We’ve all experienced itching, whether it’s an absentminded tickle or a persistent scratching. Itching, also known as pruritus, is normally a temporary problem that will resolve on its own. However, if it is persistent or irritating for long periods of time, you may wish to see your GP to check if there is an underlying cause they can treat, or if there is anything you can use for symptom relief. Read on to find out what our doctors here at London Doctors Clinic want you to know about itchy skin!


Itchy Skin: When To See A Doctor

There are a number of reasons why you should visit your GP with itchy skin. These include:

  • Itchy skin and a rash
  • Swelling or yellowing of the skin and the whites of your eyes
  • If it lasts for a long time or is particularly severe
  • If it keeps coming back
  • If it is all over your body

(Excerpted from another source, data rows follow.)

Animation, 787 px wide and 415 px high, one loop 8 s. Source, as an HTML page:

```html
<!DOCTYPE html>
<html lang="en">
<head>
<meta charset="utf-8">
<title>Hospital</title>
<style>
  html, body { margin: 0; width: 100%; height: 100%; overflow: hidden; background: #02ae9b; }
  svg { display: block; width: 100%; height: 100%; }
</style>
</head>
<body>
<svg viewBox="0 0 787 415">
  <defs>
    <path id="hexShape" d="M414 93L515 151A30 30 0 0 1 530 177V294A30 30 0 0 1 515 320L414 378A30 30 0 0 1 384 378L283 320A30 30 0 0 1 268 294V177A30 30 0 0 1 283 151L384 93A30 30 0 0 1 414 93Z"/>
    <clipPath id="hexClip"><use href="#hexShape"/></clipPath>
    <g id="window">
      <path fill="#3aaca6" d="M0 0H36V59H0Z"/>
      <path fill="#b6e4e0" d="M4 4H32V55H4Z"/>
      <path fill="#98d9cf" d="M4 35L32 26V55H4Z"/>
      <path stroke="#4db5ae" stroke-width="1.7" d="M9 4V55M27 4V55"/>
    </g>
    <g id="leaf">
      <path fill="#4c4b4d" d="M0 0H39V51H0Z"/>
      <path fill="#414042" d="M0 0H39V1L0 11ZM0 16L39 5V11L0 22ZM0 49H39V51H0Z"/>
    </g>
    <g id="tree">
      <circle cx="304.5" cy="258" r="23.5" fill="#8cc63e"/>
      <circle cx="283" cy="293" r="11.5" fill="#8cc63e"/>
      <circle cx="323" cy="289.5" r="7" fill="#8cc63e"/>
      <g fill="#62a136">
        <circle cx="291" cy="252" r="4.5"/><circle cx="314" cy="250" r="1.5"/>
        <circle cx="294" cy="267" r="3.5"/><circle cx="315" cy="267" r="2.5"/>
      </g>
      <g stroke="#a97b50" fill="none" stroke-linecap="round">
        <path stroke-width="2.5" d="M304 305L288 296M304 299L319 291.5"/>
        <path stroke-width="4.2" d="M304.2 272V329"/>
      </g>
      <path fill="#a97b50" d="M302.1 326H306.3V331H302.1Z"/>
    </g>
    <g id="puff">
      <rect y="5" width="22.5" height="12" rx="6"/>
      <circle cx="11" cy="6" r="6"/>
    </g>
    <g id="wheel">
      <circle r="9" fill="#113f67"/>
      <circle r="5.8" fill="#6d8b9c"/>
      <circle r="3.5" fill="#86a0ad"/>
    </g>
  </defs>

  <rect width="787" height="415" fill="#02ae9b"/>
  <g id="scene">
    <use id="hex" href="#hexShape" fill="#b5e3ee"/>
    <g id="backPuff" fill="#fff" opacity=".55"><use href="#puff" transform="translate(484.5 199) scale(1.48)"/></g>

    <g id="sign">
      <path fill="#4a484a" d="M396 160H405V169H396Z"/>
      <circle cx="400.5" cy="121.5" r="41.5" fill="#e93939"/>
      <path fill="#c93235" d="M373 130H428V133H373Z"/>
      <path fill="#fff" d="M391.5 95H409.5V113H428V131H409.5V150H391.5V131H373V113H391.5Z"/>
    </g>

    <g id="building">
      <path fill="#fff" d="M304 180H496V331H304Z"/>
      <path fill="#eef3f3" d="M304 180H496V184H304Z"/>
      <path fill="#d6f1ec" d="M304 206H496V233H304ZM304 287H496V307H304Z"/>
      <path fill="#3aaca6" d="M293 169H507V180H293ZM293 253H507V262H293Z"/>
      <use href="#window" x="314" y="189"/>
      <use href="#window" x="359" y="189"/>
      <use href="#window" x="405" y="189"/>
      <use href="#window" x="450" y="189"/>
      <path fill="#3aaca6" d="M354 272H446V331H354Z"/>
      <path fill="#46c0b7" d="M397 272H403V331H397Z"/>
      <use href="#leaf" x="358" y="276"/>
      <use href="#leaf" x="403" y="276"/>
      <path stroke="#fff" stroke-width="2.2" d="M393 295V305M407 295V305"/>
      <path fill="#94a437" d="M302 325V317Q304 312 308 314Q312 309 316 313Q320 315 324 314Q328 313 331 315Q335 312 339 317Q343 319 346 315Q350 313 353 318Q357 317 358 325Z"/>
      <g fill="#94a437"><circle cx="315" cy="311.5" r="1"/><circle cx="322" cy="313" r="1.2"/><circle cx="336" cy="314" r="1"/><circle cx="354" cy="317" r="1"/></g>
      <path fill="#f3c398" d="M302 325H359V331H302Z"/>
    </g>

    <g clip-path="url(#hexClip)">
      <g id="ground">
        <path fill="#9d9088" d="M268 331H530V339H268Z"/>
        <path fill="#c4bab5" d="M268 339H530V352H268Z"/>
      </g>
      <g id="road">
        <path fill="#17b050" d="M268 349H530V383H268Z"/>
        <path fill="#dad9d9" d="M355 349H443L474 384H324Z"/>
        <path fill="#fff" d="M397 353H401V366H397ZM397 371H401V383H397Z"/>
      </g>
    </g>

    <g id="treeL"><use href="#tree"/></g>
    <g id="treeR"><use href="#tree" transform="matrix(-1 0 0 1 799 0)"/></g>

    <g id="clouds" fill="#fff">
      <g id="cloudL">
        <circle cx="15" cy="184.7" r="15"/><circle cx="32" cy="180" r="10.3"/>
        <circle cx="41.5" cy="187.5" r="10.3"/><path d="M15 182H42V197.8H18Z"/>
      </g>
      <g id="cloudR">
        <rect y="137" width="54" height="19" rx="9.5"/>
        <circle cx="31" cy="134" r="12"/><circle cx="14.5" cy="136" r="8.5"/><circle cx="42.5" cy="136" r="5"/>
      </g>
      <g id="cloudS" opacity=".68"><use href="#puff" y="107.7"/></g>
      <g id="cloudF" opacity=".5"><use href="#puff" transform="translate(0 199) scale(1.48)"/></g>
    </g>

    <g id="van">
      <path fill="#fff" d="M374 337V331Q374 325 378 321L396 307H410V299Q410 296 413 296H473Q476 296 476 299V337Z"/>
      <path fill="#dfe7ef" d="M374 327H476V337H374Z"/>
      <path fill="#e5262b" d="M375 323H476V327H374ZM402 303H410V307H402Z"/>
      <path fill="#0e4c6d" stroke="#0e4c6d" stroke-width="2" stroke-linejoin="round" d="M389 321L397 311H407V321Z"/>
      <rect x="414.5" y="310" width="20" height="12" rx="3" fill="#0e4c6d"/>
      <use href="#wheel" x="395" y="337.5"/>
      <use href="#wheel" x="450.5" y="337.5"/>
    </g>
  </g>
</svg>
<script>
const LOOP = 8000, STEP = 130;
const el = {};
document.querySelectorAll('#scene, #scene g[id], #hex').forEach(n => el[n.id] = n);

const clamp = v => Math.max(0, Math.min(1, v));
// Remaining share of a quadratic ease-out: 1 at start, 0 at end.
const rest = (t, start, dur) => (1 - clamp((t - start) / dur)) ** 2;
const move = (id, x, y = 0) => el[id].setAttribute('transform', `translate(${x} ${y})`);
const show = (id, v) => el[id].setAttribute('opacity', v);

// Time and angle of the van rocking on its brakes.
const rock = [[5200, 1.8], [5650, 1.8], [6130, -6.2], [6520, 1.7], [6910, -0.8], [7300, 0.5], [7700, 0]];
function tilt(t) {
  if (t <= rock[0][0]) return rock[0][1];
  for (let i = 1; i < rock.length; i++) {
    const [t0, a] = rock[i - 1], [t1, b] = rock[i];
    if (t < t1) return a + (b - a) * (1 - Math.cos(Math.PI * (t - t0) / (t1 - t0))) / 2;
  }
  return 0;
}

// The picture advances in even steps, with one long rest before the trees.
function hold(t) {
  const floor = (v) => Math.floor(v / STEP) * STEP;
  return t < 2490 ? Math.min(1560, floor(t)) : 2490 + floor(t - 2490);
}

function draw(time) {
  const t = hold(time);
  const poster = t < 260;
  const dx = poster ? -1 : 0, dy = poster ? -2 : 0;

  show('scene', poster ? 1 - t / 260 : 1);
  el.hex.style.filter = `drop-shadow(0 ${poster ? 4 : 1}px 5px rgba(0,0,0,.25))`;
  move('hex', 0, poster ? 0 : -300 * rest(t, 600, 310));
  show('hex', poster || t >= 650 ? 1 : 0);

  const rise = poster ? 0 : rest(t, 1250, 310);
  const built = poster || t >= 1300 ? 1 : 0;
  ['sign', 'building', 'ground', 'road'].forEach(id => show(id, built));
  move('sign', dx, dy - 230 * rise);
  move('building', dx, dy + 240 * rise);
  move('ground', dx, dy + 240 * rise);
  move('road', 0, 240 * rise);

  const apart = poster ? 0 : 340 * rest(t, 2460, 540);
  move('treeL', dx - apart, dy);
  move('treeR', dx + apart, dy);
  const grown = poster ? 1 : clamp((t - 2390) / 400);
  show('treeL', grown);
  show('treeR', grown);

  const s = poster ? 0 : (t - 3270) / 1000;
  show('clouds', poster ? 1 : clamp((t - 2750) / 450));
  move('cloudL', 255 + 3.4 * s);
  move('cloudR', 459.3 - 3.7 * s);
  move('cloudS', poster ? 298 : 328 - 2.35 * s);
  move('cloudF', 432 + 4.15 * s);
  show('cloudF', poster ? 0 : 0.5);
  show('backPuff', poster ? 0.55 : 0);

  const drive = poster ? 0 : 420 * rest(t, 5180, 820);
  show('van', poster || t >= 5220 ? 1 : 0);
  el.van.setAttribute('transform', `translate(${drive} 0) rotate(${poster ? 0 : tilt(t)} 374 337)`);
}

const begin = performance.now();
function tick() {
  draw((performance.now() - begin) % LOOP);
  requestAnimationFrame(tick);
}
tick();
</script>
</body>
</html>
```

Itching can occur in various places at once or may be localised to just one spot. In some cases it may be difficult to work out the root cause of the itching and you may be given advice on how to minimise the itching or treat the itching on its own. It may be associated with patches of redness, dry, leathery or scaly skin, bumps, spots or blisters. The more you scratch, the itchier it gets, so it is important to try and break the scratch-itch cycle as soon as you can, to avoid breaking the skin or causing an infection or scarring.


Why Is My Skin Itchy?

Common causes of itching include:

  • Skin conditions such as eczema
  • Dry skin
  • Certain medications
  • Skin reactions or allergies
  • Insect bites and stings
  • Hormonal changes (such as pregnancy or menopause)
  • Fungal infections such as athlete's foot
  • Parasitic infections such as ringworm
  • Underlying conditions that include the liver, kidney or thyroid gland



Dry skin can cause irritation and itching


Underlying Conditions Causing Itching

There are many underlying internal conditions that can cause itching. These include:

These conditions normally cause an itching that affects the whole body, however the skin looks normal (apart from the areas that have been scratched). Conditions that affect the nervous system can also cause itching, such as:


How Can The GP Help?

Your GP or private doctor will ask you questions about your itching including when it occurs, whether anything makes it better or worse, whether you notice it after a particular activity or whether you have noticed any other symptoms. They will also examine your skin to see if they can see any clues (such as a rash) as to the cause of the itching.

They may take a skin swab to test for the cause of your itching, or a blood test to measure your liver function, kidney function or thyroid function.

There are also various things you can try at home to try and relieve itching, including:

  • Patting or rubbing the affected area instead of scratching it
  • Applying a cold compress
  • Applying a moisturiser or emollient
  • Changing the personal hygiene products you use to those without perfume
  • Avoiding any clothes that may irritate your skin
  • Purchasing over the counter antihistamines



Applying a moisturiser can relieve itching skin


There are certain things that you may find cause your skin to be itchy, and these can include perfumes, wool, soaps or dyes and chemicals. Some people with allergies can also find that holding the item they are allergic to can cause their skin to become itchy; this is known as contact dermatitis.

Treatment specifically for the itching can include corticosteroid creams. When you apply the cream, you should then apply a cold wet compress to help the cream to be absorbed by your skin and to reduce the itch. If the itching area isn’t large, some medications known as calcineurin inhibitors can be prescribed.

So if you're struggling with any skin problems, including itchiness, and are searching for a "doctor near me", don't hesitate to book in for a GP consultation at any of our central London clinics, and our doctors can provide the necessary advice and treatment you may require there and then!

By Katie Hodgkinson